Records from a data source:
[Start of section]
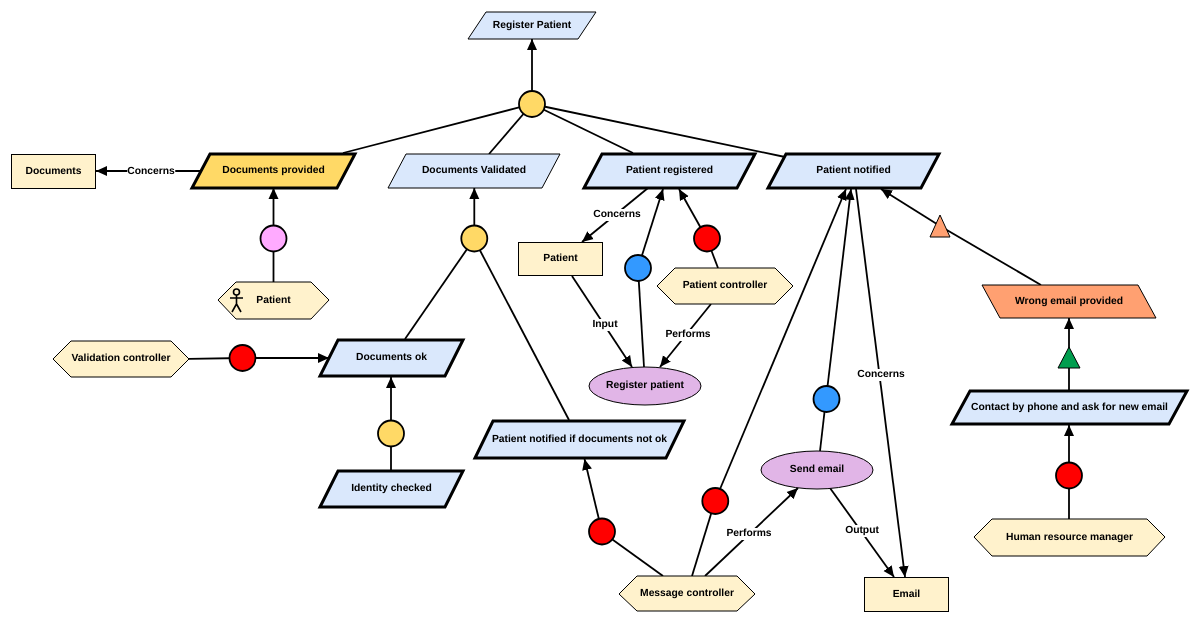
<!DOCTYPE html>
<html lang="en">
<head>
<meta charset="utf-8">
<title>Register Patient goal diagram</title>
<style>
:root {
  --ink: #000000;
  --paper: #ffffff;
  --goal: #dae8fc;
  --goal-highlight: #ffd966;
  --obstacle: #ffa071;
  --agent: #fff2cc;
  --operation: #e1b5e7;
  --responsibility: #ff0000;
  --operationalization: #3399ff;
  --request: #ffaaff;
  --resolution: #009d4e;
}
* { box-sizing: border-box; margin: 0; padding: 0; }
html, body { width: 1200px; height: 623px; overflow: hidden; background: var(--paper); }
.diagram {
  position: relative; width: 1200px; height: 623px; overflow: hidden;
  color: var(--ink);
  font: bold 10.3px/12px "Liberation Sans", Arial, sans-serif;
  text-rendering: geometricPrecision;
}
.links { position: absolute; left: 0; top: 0; }
.links line { stroke: var(--ink); stroke-width: 1.8; }
.links .arrow { marker-end: url(#arrowhead); }
.joint { stroke: var(--ink); stroke-width: 1.8; }
.refinement { fill: var(--goal-highlight); }
.responsibility { fill: var(--responsibility); }
.operationalization { fill: var(--operationalization); }
.request { fill: var(--request); }
.resolution { fill: var(--resolution); stroke-width: 1; }
.obstruction { fill: var(--obstacle); stroke-width: 1; }
.node {
  position: absolute; display: flex; align-items: center; justify-content: center;
  white-space: nowrap;
}
.node svg { position: absolute; left: 0; top: 0; width: 100%; height: 100%; overflow: visible; }
.node span { position: relative; }
.node polygon, .node ellipse { stroke: var(--ink); stroke-width: 1; }
.goal polygon { fill: var(--goal); }
.leaf polygon { stroke-width: 3; }
.highlight polygon { fill: var(--goal-highlight); }
.obstacle polygon { fill: var(--obstacle); }
.agent polygon { fill: var(--agent); }
.operation ellipse { fill: var(--operation); }
.object { background: var(--agent); border: 1px solid var(--ink); }
.actor { fill: none; stroke: var(--ink); stroke-width: 1.6; }
.link-label {
  position: absolute; transform: translate(-50%, -50%);
  background: var(--paper); white-space: nowrap;
}
</style>
</head>
<body>
<main class="diagram">

  <svg class="links" width="1200" height="623" viewBox="0 0 1200 623" aria-hidden="true">
    <defs>
      <marker id="arrowhead" markerUnits="userSpaceOnUse" markerWidth="12" markerHeight="12" refX="11" refY="6" orient="auto">
        <polygon points="0,1 11,6 0,11" fill="#000000"/>
      </marker>
    </defs>

    <g id="root-refinement">
      <line class="arrow" x1="532" y1="104" x2="532" y2="39"/>
      <line x1="532" y1="104" x2="343" y2="153"/>
      <line x1="532" y1="104" x2="489" y2="154"/>
      <line x1="532" y1="104" x2="633" y2="153"/>
      <line x1="532" y1="104" x2="785" y2="157"/>
      <circle class="joint refinement" cx="532" cy="104" r="13"/>
    </g>

    <g id="documents-provided-links">
      <line class="arrow" x1="200" y1="171" x2="96" y2="171"/>
      <line class="arrow" x1="273.5" y1="282" x2="273.5" y2="188"/>
      <circle class="joint request" cx="273.5" cy="238.5" r="13"/>
    </g>

    <g id="documents-validated-links">
      <line class="arrow" x1="474.3" y1="238" x2="474.3" y2="188"/>
      <line x1="474" y1="239" x2="405" y2="339"/>
      <line x1="474" y1="239" x2="569" y2="420"/>
      <circle class="joint refinement" cx="474.3" cy="238.5" r="13"/>
      <line x1="189" y1="358.8" x2="243" y2="358"/>
      <line class="arrow" x1="243" y1="358" x2="329" y2="358"/>
      <circle class="joint responsibility" cx="242.5" cy="358" r="13"/>
      <line class="arrow" x1="391" y1="470" x2="391" y2="377"/>
      <circle class="joint refinement" cx="391" cy="433.5" r="13"/>
    </g>

    <g id="patient-registered-links">
      <line class="arrow" x1="648" y1="188" x2="582" y2="242"/>
      <line class="arrow" x1="572" y1="276" x2="632" y2="367"/>
      <line x1="644" y1="367" x2="638" y2="268"/>
      <line class="arrow" x1="638" y1="268" x2="663" y2="189"/>
      <circle class="joint operationalization" cx="638" cy="268" r="13"/>
      <line x1="718" y1="268" x2="707" y2="239"/>
      <line class="arrow" x1="707" y1="239" x2="679" y2="189"/>
      <circle class="joint responsibility" cx="707" cy="238.5" r="13"/>
      <line class="arrow" x1="711" y1="304" x2="660" y2="367"/>
    </g>

    <g id="message-controller-links">
      <line x1="663" y1="576" x2="602" y2="532"/>
      <line class="arrow" x1="602" y1="532" x2="584.5" y2="459"/>
      <circle class="joint responsibility" cx="602" cy="531.5" r="13"/>
      <line x1="692" y1="576" x2="715" y2="501"/>
      <line class="arrow" x1="715" y1="501" x2="846" y2="189"/>
      <circle class="joint responsibility" cx="715.3" cy="501" r="13"/>
      <line class="arrow" x1="705" y1="576" x2="798" y2="488"/>
    </g>

    <g id="patient-notified-links">
      <line x1="820" y1="451" x2="826" y2="399"/>
      <line class="arrow" x1="826" y1="399" x2="851" y2="189"/>
      <circle class="joint operationalization" cx="826.5" cy="399" r="13"/>
      <line class="arrow" x1="856" y1="189" x2="905" y2="577"/>
      <line class="arrow" x1="830" y1="488" x2="894" y2="577"/>
      <line x1="1041" y1="285" x2="940" y2="226"/>
      <line class="arrow" x1="940" y1="226" x2="881" y2="189"/>
      <polygon class="joint obstruction" points="940,215 950,237 930,237"/>
    </g>

    <g id="wrong-email-links">
      <line class="arrow" x1="1069" y1="391" x2="1069" y2="318"/>
      <polygon class="joint resolution" points="1069,347 1080,368 1058,368"/>
      <line class="arrow" x1="1069" y1="519" x2="1069" y2="425"/>
      <circle class="joint responsibility" cx="1069" cy="475.5" r="13"/>
    </g>
  </svg>

  <div class="link-label" style="left:151px;top:172px">Concerns</div>
  <div class="link-label" style="left:617px;top:215px">Concerns</div>
  <div class="link-label" style="left:605px;top:325px">Input</div>
  <div class="link-label" style="left:688px;top:335px">Performs</div>
  <div class="link-label" style="left:881px;top:375px">Concerns</div>
  <div class="link-label" style="left:749px;top:534px">Performs</div>
  <div class="link-label" style="left:862px;top:531px">Output</div>

  <div class="node goal" style="left:468px;top:12px;width:128px;height:27px">
    <svg aria-hidden="true"><polygon points="18,0 128,0 110,27 0,27"/></svg><span>Register Patient</span>
  </div>
  <div class="node goal leaf highlight" style="left:192px;top:154px;width:163px;height:34px">
    <svg aria-hidden="true"><polygon points="18,0 163,0 145,34 0,34"/></svg><span>Documents provided</span>
  </div>
  <div class="node goal" style="left:388px;top:154px;width:172px;height:34px">
    <svg aria-hidden="true"><polygon points="18,0 172,0 154,34 0,34"/></svg><span>Documents Validated</span>
  </div>
  <div class="node goal leaf" style="left:584px;top:154px;width:171px;height:34px">
    <svg aria-hidden="true"><polygon points="18,0 171,0 153,34 0,34"/></svg><span>Patient registered</span>
  </div>
  <div class="node goal leaf" style="left:768px;top:154px;width:171px;height:34px">
    <svg aria-hidden="true"><polygon points="18,0 171,0 153,34 0,34"/></svg><span>Patient notified</span>
  </div>
  <div class="node goal leaf" style="left:320px;top:340px;width:143px;height:36px">
    <svg aria-hidden="true"><polygon points="18,0 143,0 125,36 0,36"/></svg><span>Documents ok</span>
  </div>
  <div class="node goal leaf" style="left:320px;top:471px;width:143px;height:36px">
    <svg aria-hidden="true"><polygon points="18,0 143,0 125,36 0,36"/></svg><span>Identity checked</span>
  </div>
  <div class="node goal leaf" style="left:475px;top:421px;width:209px;height:37px">
    <svg aria-hidden="true"><polygon points="18,0 209,0 191,37 0,37"/></svg><span>Patient notified if documents not ok</span>
  </div>
  <div class="node goal leaf" style="left:952px;top:391px;width:235px;height:33px">
    <svg aria-hidden="true"><polygon points="18,0 235,0 217,33 0,33"/></svg><span>Contact by phone and ask for new email</span>
  </div>
  <div class="node obstacle" style="left:982px;top:285px;width:174px;height:33px">
    <svg aria-hidden="true"><polygon points="0,0 156,0 174,33 18,33"/></svg><span>Wrong email provided</span>
  </div>

  <div class="node object" style="left:11px;top:154px;width:85px;height:35px"><span>Documents</span></div>
  <div class="node object" style="left:518px;top:242px;width:85px;height:34px"><span>Patient</span></div>
  <div class="node object" style="left:864px;top:577px;width:85px;height:35px"><span>Email</span></div>

  <div class="node agent" style="left:218px;top:282px;width:111px;height:37px">
    <svg aria-hidden="true">
      <polygon points="18,0 93,0 111,18 93,37 18,37 0,18"/>
      <g class="actor"><circle cx="18.5" cy="10" r="3"/><path d="M18.5 13V22L14 30M18.5 22L23 30M12 16H25"/></g>
    </svg><span>Patient</span>
  </div>
  <div class="node agent" style="left:53px;top:341px;width:136px;height:36px">
    <svg aria-hidden="true"><polygon points="18,0 118,0 136,18 118,36 18,36 0,18"/></svg><span>Validation controller</span>
  </div>
  <div class="node agent" style="left:657px;top:268px;width:136px;height:36px">
    <svg aria-hidden="true"><polygon points="18,0 118,0 136,18 118,36 18,36 0,18"/></svg><span>Patient controller</span>
  </div>
  <div class="node agent" style="left:619px;top:576px;width:136px;height:35px">
    <svg aria-hidden="true"><polygon points="18,0 118,0 136,18 118,35 18,35 0,18"/></svg><span>Message controller</span>
  </div>
  <div class="node agent" style="left:974px;top:519px;width:191px;height:37px">
    <svg aria-hidden="true"><polygon points="18,0 173,0 191,18 173,37 18,37 0,18"/></svg><span>Human resource manager</span>
  </div>

  <div class="node operation" style="left:589px;top:367px;width:112px;height:38px">
    <svg aria-hidden="true"><ellipse cx="56" cy="19" rx="56" ry="19"/></svg><span>Register patient</span>
  </div>
  <div class="node operation" style="left:761px;top:451px;width:112px;height:38px">
    <svg aria-hidden="true"><ellipse cx="56" cy="19" rx="56" ry="19"/></svg><span>Send email</span>
  </div>

</main>
</body>
</html>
[End of section]
### EXERCISE BRIEF
Determine which lines above include the word "highlight", and report those lines in full.

### SOLUTION BELOW
  --goal-highlight: #ffd966;
.refinement { fill: var(--goal-highlight); }
.highlight polygon { fill: var(--goal-highlight); }
  <div class="node goal leaf highlight" style="left:192px;top:154px;width:163px;height:34px">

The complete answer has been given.